Follow the outline to the top of the pattern, using the instructions below as a guideline. At the armhole, the pattern originally shows a width of 61 sts. As the contour line moves down a row, only 55 sts show at the point where the contour line crosses the stitch scale. Bind off 6 stitches on the side next to the carriage, knit 1 row, and do the same thing on the other side. Knit 1 more row. We have found it best to read the Contour pattern every other row only. Check to see how many stitches the pattern has moved inwards, make the required number of decreases, knit 1 row, decrease the same number of stitches on that side, knit 1 more row. Repeat this process until all armhole decreases are completed, then knit even until you reach the neck shaping. (If you are using a KR 6 or KR 10/11 this seems to be easier since you only see half the pattern).

Again, the easiest way to work from the Knit Contour pattern is:
•1. Read the pattern to see how many stitches the line has moved inwards (these are the number of stitches to decrease.)
•2. Make the decreases, knit 1 row.
•3. Make the same number of decreases, knit back to original side.
•4. Continue this process until there are no more decreases


neck shaping
neck shaping 2
shoulder shaping

Shaping The Neck And Shoulder
At the neckline it is necessary to divide the front (or back) into three sections, right shoulder (a), center (b), and left shoulder (c). Each will be worked separately.

Place all the stitches for center section (b) into hold position. Place all the stitches for left shoulder (c) into hold position. Knit the right shoulder and neck, decreasing at the neck edge, until beginning of shoulder.

Partial knit (short row) the shoulder decreases. The illustration below shows a back neck, but the shoulder shaping is worked the same for the front. 45 stitches are shown as the original shoulder width. After knitting across to the left, there are 40 stitches remaining at the point where the Contour line crosses the Stitch Scale. Decrease 5 stitches on the right side by placing them into hold position. Knit across, wrap first holding needle. Knit 1 row back to left. Read the Knit Contour pattern every 2 rows throughout.


How to read Knit Contour patterns
When shoulder is completed, push all of the right shoulder stitches back to upper working position (about halfway back on the needle bed), knit 1 row main color. Change to scrap yarn, knit approximately 1″ and remove from machine.

Return pattern to beginning of neck shaping.

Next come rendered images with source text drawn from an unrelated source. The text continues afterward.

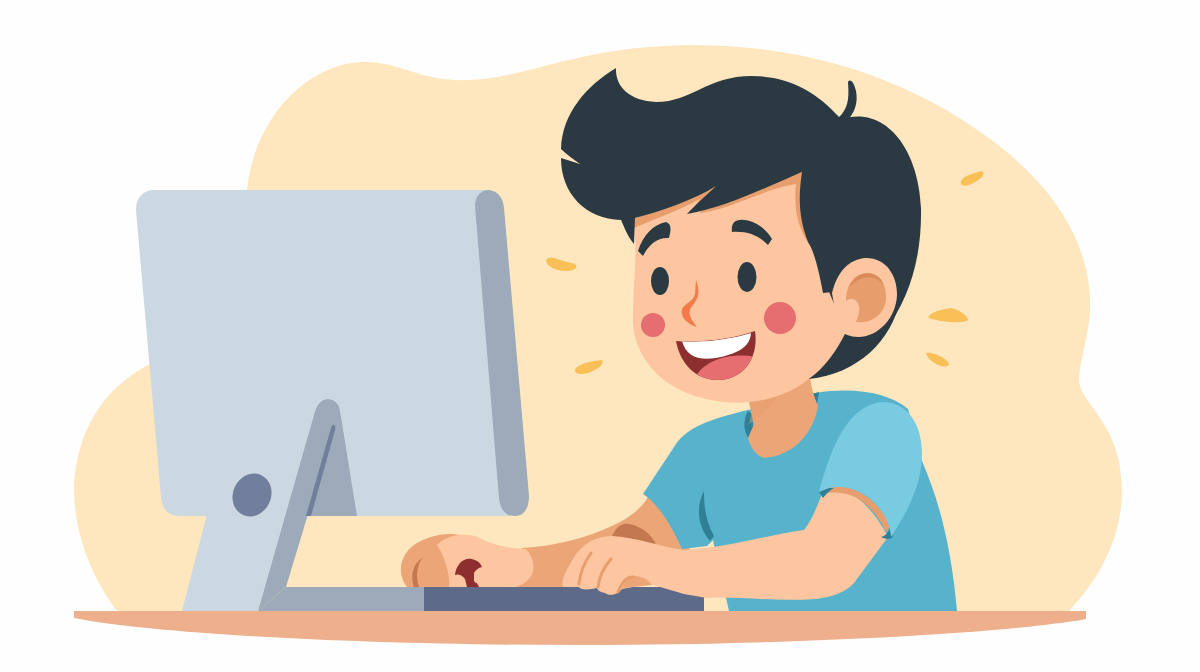
<!DOCTYPE html>
<html lang="en">
<head>
<meta charset="utf-8">
<title>Boy at a computer</title>
<style>
:root {
  --paper: #fefefe;
  --blob: #fee6be;
  --spark: #f8c057;
  --hair: #2b3a42;
  --skin: #fdc6a0;
  --skin-shade: #e89e6c;
  --skin-mid: #eba577;
  --skin-deep: #c47850;
  --blush: #e66d70;
  --nose: #f47a4a;
  --mouth: #8e2f2f;
  --shirt: #57b2cc;
  --sleeve: #78cbe0;
  --shirt-fold: #2f8096;
  --metal: #cbd8e1;
  --metal-shade: #9caaba;
  --slate: #5d6b88;
  --badge: #717f9c;
  --desk: #eeb08c;
}
html, body { margin: 0; background: var(--paper); overflow: hidden; }
svg { display: block; width: 1200px; height: 672px; }
.blob { fill: var(--blob); }
.sparks { fill: var(--spark); }
.hair { fill: var(--hair); }
.skin { fill: var(--skin); }
.skin-shade { fill: var(--skin-shade); }
.skin-mid { fill: var(--skin-mid); }
.skin-deep { fill: var(--skin-deep); }
.blush { fill: var(--blush); }
.nose { fill: var(--nose); }
.mouth { fill: var(--mouth); }
.shirt { fill: var(--shirt); }
.sleeve { fill: var(--sleeve); }
.fold { fill: var(--shirt-fold); }
.metal { fill: var(--metal); }
.metal-shade { fill: var(--metal-shade); }
.slate { fill: var(--slate); }
.badge { fill: var(--badge); }
.desk { fill: var(--desk); }
.teeth { fill: #fff; }
.crease { fill: none; stroke: var(--skin-shade); stroke-width: 3; stroke-linecap: round; }
</style>
</head>
<body>
<svg viewBox="0 0 1200 672" role="img" aria-label="Smiling boy typing at a desktop computer">
  <defs>
    <clipPath id="mouth-shape">
      <path d="M676 341C700 343 733 339 755 331C759 357 744 380 718 380C695 380 680 363 676 341Z"/>
    </clipPath>
  </defs>

  <path class="blob" d="M117 611C92 578 74 534 74 488C76 432 103 388 150 364L247 190C254 120 306 62 366 62C400 62 422 82 468 80C530 78 580 45 696 45C830 46 934 92 1008 153C1062 198 1092 252 1090 310C1088 342 1079 362 1079 382C1083 407 1122 424 1122 492C1121 541 1098 580 1069 611Z"/>

  <g class="sparks">
    <path d="M546 261C547 256 553 257 560 260L575 264C579 268 574 271 566 271C557 271 547 267 546 261Z"/>
    <path d="M575 370C576 365 590 361 602 360C605 364 597 370 588 373C580 375 575 374 575 370Z"/>
    <path d="M961 181C964 175 975 173 982 171C987 175 978 181 969 185C963 187 960 185 961 181Z"/>
    <path d="M928 317C931 312 942 309 951 308C961 310 968 317 968 320C963 325 932 321 928 317Z"/>
    <path d="M926 353C932 351 948 359 949 364C946 371 928 362 926 353Z"/>
  </g>

  <g id="boy">
    <g id="far-arm">
      <path class="skin-mid" d="M648 497C640 511 625 520 612 526C586 538 556 546 522 548L516 587H600L690 550L680 520Z"/>
      <path class="skin-deep" d="M612 536C617 526 622 523 629 524C643 527 652 535 656 545Z"/>
    </g>

    <g id="torso">
      <path class="shirt" d="M748 410C706 420 688 428 676 444L643 494C656 502 670 522 682 549L707 546L713 540L729 611H957C952 553 941 505 922 461L908 409C888 392 852 387 816 393Z"/>
      <path class="fold" d="M704 491C696 506 697 526 710 541L714 536C706 522 704 508 704 491Z"/>
      <path class="fold" d="M748 411C742 422 743 436 754 443L752 414ZM812 394L819 392L817 404Z"/>
    </g>

    <g id="neck">
      <path class="skin-mid" d="M748 398L810 375C811 390 815 398 818 406C814 432 794 456 764 458C756 455 751 449 748 438L754 424Z"/>
      <path class="skin-shade" d="M749 424C753 411 750 402 748 398L780 391C774 404 764 415 749 424Z" opacity=".5"/>
    </g>

    <g id="head">
      <path class="hair" d="M800 172L880 250L900 300C892 340 858 374 809 379L822 300Z"/>
      <path class="skin" d="M634 222L716 190L803 171C808 210 816 250 824 280L846 332C836 352 824 368 810 378C784 400 744 408 706 399C666 390 637 363 633 325C632 292 638 260 634 222Z"/>
      <path class="skin-shade" d="M634 219L718 184L704 201L690 213L700 199C676 212 654 219 634 228ZM700 209L803 172C800 198 803 224 812 248C799 231 793 211 796 184C760 190 735 208 700 213Z"/>
      <path class="hair" d="M616 68C615 86 629 101 656 102C692 102 707 76 752 76C788 76 817 92 839 117C849 108 849 96 848 82C850 78 854 82 856 91C858 102 855 111 850 117C892 111 919 156 921 208C922 258 909 299 885 331L832 292L823 293C819 271 814 251 808 242C799 219 798 198 802 172C760 190 726 207 687 214C698 202 708 194 716 186C692 201 661 211 635 218L634 244C628 237 625 229 621 220C586 219 561 194 561 158L580 164C573 159 566 154 561 149C562 114 586 86 616 68Z"/>
      <path class="skin" d="M832 293C837 272 849 259 866 258C886 258 897 275 897 295C896 318 878 337 858 337C850 337 844 334 838 329Z"/>
      <path class="skin-shade" d="M846 301C846 283 856 273 869 273C880 274 887 285 886 300C884 315 871 324 856 322C859 314 861 307 857 302C854 298 850 298 846 301Z"/>
      <path fill="#d98b5b" d="M849 287C854 276 863 271 872 274C879 276 882 280 884 285C872 272 859 277 849 287Z"/>

      <path class="hair" d="M638 251C643 235 654 224 666 222C672 224 671 230 669 238C658 237 649 244 643 256Z"/>
      <path class="hair" d="M732 232C731 224 734 219 744 220C756 221 766 229 772 239L768 245C758 235 747 231 732 232Z"/>
      <ellipse class="hair" cx="660" cy="281" rx="9" ry="14"/>
      <ellipse class="hair" cx="747" cy="277" rx="9.5" ry="15"/>
      <circle class="blush" cx="653" cy="325" r="12"/>
      <circle class="blush" cx="780" cy="318" r="16"/>
      <path class="nose" d="M696 280C700 290 699 298 693 305C687 311 689 317 697 327C687 324 680 317 682 309C685 303 693 302 695 294Z"/>

      <g clip-path="url(#mouth-shape)">
        <rect class="mouth" x="674" y="328" width="84" height="54"/>
        <path class="blush" d="M696 377C703 361 730 352 756 357V384H698Z"/>
        <path class="teeth" d="M682 341C706 343 731 339 751 333C750 348 736 354 716 358C698 361 686 356 682 341Z"/>
      </g>
    </g>
  </g>

  <g id="computer">
    <path class="metal-shade" d="M286 587H426V611H258Z"/>
    <path class="metal" d="M154 190H488L510 516H181C168 516 162 509 161 497L136 210C136 198 143 190 154 190Z"/>
    <path class="metal-shade" d="M475 206C475 196 481 190 489 190C498 191 503 198 504 208L529 496C529 508 524 516 515 516C505 516 500 509 499 498Z"/>
    <path class="metal-shade" d="M327 399C335 399 339 404 340 411L357 516H306L258 611L314 416C316 405 320 400 327 399Z"/>
    <path class="metal-shade" d="M314 412L335 425L286 587L258 611Z"/>
    <path class="metal" d="M246 399H327C319 400 316 407 314 415L258 611H182L233 414C236 404 239 399 246 399Z"/>
    <path class="badge" d="M331 428C333 423 336 424 335 430L311 516H306Z"/>
    <ellipse class="badge" cx="252" cy="495" rx="19" ry="22" transform="rotate(24 252 495)"/>
  </g>

  <g id="far-hand">
    <path class="skin-mid" d="M407 587C396 573 400 553 417 543C434 534 449 532 464 536L460 587Z"/>
    <path class="skin" d="M437 545C447 535 462 533 475 536C494 546 513 549 526 549C533 557 536 567 531 576C526 584 519 587 508 587H449C451 577 444 554 437 545Z"/>
    <path class="mouth" d="M455 575C456 564 464 557 472 559C480 561 483 566 482 571C475 571 474 578 479 587H467L465 579C461 574 458 574 455 575Z"/>
    <path class="skin" d="M474 573C478 566 486 565 494 569L500 587H487C483 582 477 586 474 581Z"/>
    <path class="skin-deep" d="M414 587C410 576 413 564 422 558C416 568 416 578 419 587Z"/>
  </g>

  <rect id="keyboard" class="slate" x="424" y="587" width="280" height="24"/>

  <g id="near-arm">
    <path class="skin" d="M824 488C850 485 872 506 888 537L854 583C846 592 832 597 816 599C776 602 736 596 707 598L684 594L650 584L622 589C618 594 610 597 605 593C599 592 597 589 597 588C589 590 580 590 579 587H563C560 580 568 567 576 554C587 541 596 537 611 536C636 537 661 547 684 550C728 548 771 534 804 530C812 520 818 505 824 488Z"/>
    <path class="skin-mid" d="M628 577C638 574 647 578 652 585L622 588Z"/>
    <path class="crease" d="M591 553C584 563 580 574 579 584M611 559C604 567 599 577 598 587M634 577C626 576 622 583 618 592"/>
    <path class="skin-shade" d="M822 494C853 487 874 506 886 532L890 527C880 499 850 480 824 488Z"/>
    <path class="fold" d="M819 492C822 488 828 487 834 488C829 491 826 494 823 498ZM881 537C887 535 890 531 890 525L893 537C889 540 885 539 881 537Z"/>
    <path class="sleeve" d="M819 492C828 460 843 406 882 402C908 402 922 425 922 453C922 486 907 512 891 537C890 513 863 481 829 488Z"/>
  </g>

  <path id="desk" class="desk" d="M74 611H1086V619C1010 633 800 645 579 645C350 645 149 633 74 618Z"/>
</svg>
</body>
</html>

Set Change Dial to ◄ and remove section “b” on scrap yarn. Reset Dial to ● . Work left shoulder, section “c”, decreasing at the neck edge, and decreasing the shoulder by short rows, same as for right shoulder. Many people like to jot down all shaping when knitting the right shoulder, then use those notes to knit the left one so that they match exactly.


short rowing waist

One other shaping technique that you will use frequently with Knit Contour patterns is Partial Knit (short row) increasing. The illustration below shows the top edge of a pair of slacks which are knitted from the waist down. The original pattern shows 22 stitches in hold pos. As the paper advances, the Contour shows 9 stitches at the point where the line crosses the Stitch Scale. Carriage should be at right side of bed. Return 13 neeedles to pos C on left side, leaving all remaining stitches in hold. Knit across and back. Check Contour pattern to see how much the line has moved, and return required stitches to pos C. Increase on right side as well, whenever the line moves over 1 mark on the Stitch Scale


Knit Contour Tutorial Links

The individual chapters of this tutorial are listed below.

Knit Contour Index

Determining Gauge

Using Knit Contour Patterns

KR6 and KR7 Knit Contours

KR10 and KR11 Knit Contours

Reading Knit Contour Patterns

Drafting Knit Contour Patterns


This tutorial is from the book, Making Friends With the Knit Contour by Irene Woods, published in 1988, and uploaded to the original Clearwater Knits Website in 1998.